§ **The problem**: Where does the word "speech" show up in the records? Copy every line that holds it.

§ **Data for the task**:
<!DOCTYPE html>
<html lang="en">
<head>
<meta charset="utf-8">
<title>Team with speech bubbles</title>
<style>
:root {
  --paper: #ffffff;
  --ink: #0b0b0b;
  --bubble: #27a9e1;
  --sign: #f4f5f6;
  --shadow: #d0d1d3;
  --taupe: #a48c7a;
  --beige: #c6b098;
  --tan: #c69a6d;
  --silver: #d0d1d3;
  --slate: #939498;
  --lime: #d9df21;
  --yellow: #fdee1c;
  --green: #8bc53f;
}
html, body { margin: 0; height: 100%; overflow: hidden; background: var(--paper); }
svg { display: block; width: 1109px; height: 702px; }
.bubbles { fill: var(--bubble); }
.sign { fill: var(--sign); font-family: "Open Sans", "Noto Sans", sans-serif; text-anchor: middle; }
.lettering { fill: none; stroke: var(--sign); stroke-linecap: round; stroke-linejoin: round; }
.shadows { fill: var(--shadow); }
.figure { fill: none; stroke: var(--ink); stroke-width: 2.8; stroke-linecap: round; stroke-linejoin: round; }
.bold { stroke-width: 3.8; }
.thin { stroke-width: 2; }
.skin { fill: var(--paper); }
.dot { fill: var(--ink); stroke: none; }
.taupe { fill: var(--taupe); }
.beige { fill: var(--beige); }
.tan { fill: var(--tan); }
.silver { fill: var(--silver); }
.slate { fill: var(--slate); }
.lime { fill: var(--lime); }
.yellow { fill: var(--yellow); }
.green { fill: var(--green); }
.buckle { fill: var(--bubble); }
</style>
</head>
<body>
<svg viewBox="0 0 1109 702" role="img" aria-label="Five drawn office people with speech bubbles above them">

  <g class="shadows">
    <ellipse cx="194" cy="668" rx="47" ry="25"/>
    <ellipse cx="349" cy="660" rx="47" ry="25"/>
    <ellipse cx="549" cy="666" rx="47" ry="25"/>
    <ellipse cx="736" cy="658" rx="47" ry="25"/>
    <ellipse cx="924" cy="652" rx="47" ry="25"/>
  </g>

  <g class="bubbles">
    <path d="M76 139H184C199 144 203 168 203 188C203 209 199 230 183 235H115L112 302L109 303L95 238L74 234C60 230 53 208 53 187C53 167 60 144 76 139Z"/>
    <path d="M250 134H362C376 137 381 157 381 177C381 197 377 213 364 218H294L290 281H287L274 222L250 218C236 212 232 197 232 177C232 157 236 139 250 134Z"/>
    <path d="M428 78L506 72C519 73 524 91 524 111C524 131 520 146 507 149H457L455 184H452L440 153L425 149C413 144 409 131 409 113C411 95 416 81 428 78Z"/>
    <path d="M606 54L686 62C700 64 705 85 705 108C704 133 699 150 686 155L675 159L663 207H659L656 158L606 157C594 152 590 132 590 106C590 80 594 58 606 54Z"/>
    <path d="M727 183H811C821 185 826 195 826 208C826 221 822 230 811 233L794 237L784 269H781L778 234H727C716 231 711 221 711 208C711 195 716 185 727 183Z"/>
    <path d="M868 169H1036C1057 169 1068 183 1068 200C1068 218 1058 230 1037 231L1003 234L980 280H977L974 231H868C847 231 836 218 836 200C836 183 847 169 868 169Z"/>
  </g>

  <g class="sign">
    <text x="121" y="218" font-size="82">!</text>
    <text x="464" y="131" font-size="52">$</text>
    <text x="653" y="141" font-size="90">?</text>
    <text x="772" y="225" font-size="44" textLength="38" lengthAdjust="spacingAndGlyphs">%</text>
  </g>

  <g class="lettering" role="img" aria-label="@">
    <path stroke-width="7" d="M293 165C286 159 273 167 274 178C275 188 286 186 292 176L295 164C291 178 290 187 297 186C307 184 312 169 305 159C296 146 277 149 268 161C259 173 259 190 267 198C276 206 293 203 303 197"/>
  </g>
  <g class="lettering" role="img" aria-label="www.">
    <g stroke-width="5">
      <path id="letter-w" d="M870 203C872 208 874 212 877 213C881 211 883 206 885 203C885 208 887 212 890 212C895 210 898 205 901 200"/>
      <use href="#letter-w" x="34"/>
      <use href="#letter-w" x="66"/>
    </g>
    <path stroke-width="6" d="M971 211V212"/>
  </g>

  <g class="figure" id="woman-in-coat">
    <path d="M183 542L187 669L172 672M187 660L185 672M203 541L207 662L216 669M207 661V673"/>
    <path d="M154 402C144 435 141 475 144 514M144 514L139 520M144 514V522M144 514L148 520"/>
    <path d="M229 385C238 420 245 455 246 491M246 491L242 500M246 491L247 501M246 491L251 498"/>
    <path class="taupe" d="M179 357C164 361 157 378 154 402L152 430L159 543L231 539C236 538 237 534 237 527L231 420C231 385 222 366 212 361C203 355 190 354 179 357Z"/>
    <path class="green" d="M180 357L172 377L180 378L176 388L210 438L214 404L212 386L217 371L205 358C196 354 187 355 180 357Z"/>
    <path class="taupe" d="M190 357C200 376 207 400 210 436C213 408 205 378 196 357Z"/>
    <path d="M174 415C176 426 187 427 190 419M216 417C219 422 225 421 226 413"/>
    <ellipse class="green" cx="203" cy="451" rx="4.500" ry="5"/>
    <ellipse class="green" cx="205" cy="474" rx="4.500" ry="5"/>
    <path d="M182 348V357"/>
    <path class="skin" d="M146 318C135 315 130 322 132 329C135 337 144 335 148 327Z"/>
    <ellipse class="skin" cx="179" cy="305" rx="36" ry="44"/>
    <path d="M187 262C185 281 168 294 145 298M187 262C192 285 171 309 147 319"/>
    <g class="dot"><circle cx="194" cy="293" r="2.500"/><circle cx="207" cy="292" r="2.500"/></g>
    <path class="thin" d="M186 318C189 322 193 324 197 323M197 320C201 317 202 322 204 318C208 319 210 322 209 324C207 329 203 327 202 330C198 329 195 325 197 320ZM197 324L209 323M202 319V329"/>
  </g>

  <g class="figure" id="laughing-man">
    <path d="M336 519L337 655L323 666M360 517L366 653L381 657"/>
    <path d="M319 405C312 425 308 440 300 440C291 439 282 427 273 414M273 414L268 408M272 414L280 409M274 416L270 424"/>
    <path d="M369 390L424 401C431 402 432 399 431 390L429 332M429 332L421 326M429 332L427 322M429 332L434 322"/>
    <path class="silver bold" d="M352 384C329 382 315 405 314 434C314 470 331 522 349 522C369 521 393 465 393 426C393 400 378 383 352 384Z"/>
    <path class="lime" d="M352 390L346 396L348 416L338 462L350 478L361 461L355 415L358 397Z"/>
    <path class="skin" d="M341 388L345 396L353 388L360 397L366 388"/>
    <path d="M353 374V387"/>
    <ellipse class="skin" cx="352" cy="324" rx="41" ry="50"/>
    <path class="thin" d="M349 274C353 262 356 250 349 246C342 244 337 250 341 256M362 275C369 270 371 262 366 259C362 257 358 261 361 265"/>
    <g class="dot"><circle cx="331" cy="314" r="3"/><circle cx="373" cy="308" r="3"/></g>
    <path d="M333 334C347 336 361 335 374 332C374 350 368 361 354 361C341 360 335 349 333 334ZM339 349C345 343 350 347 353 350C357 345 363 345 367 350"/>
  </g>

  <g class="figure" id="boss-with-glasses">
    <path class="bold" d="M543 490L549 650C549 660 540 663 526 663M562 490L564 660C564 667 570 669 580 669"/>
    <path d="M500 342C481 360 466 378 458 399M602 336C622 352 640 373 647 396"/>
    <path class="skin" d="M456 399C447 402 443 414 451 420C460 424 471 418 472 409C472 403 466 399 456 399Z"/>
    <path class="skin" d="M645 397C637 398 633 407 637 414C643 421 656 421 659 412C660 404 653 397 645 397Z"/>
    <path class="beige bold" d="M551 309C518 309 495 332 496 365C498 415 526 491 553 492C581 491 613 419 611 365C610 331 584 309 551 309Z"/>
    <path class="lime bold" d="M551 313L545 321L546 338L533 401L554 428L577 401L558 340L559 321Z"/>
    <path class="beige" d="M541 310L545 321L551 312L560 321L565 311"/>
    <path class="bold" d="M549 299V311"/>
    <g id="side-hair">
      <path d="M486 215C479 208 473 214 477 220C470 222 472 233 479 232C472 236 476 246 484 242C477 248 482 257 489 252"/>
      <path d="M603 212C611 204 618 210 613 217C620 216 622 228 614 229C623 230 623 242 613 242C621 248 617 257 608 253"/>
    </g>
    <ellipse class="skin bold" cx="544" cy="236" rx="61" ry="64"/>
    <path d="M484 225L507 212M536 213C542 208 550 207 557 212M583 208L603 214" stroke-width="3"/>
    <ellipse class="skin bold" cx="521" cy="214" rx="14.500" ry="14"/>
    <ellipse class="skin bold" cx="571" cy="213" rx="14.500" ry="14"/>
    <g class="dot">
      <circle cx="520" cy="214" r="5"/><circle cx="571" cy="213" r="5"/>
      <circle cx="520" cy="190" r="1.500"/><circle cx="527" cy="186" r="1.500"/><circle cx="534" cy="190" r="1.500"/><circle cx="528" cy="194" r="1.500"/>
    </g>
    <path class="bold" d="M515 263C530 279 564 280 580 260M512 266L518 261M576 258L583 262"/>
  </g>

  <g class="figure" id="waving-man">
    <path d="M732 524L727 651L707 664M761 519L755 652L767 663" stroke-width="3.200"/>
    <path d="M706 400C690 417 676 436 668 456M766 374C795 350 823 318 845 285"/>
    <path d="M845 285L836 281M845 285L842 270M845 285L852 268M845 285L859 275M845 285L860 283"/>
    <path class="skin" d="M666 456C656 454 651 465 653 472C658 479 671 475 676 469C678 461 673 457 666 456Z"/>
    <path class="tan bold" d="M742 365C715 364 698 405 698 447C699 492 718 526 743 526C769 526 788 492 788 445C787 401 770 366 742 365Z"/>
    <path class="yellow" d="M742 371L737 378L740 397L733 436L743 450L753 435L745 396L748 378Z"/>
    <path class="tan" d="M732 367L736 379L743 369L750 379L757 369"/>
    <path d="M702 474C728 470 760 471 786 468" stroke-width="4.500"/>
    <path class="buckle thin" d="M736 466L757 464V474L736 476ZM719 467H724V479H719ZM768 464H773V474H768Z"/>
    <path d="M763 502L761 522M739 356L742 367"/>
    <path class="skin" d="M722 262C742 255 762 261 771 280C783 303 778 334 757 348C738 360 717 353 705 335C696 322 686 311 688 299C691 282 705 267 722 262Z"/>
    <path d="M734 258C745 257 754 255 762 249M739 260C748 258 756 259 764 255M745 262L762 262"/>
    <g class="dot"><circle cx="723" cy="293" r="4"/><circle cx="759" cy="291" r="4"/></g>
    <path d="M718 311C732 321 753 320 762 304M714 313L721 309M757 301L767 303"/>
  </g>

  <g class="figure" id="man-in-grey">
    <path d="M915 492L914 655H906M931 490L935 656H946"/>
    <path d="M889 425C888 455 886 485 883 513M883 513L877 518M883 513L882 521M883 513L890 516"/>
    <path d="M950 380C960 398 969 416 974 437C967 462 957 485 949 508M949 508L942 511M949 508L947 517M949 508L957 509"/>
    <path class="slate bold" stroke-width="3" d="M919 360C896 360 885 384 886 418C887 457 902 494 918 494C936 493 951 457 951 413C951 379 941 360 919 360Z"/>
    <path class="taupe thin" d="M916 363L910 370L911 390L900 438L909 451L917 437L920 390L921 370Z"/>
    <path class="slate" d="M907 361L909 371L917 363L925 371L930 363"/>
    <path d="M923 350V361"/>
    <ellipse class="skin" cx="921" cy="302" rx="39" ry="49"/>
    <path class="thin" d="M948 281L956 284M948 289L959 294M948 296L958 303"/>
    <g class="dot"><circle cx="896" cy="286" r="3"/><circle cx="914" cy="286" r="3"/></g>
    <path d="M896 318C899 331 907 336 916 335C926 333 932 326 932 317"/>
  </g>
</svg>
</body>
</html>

§ **Task result**:
<title>Team with speech bubbles</title>
<svg viewBox="0 0 1109 702" role="img" aria-label="Five drawn office people with speech bubbles above them">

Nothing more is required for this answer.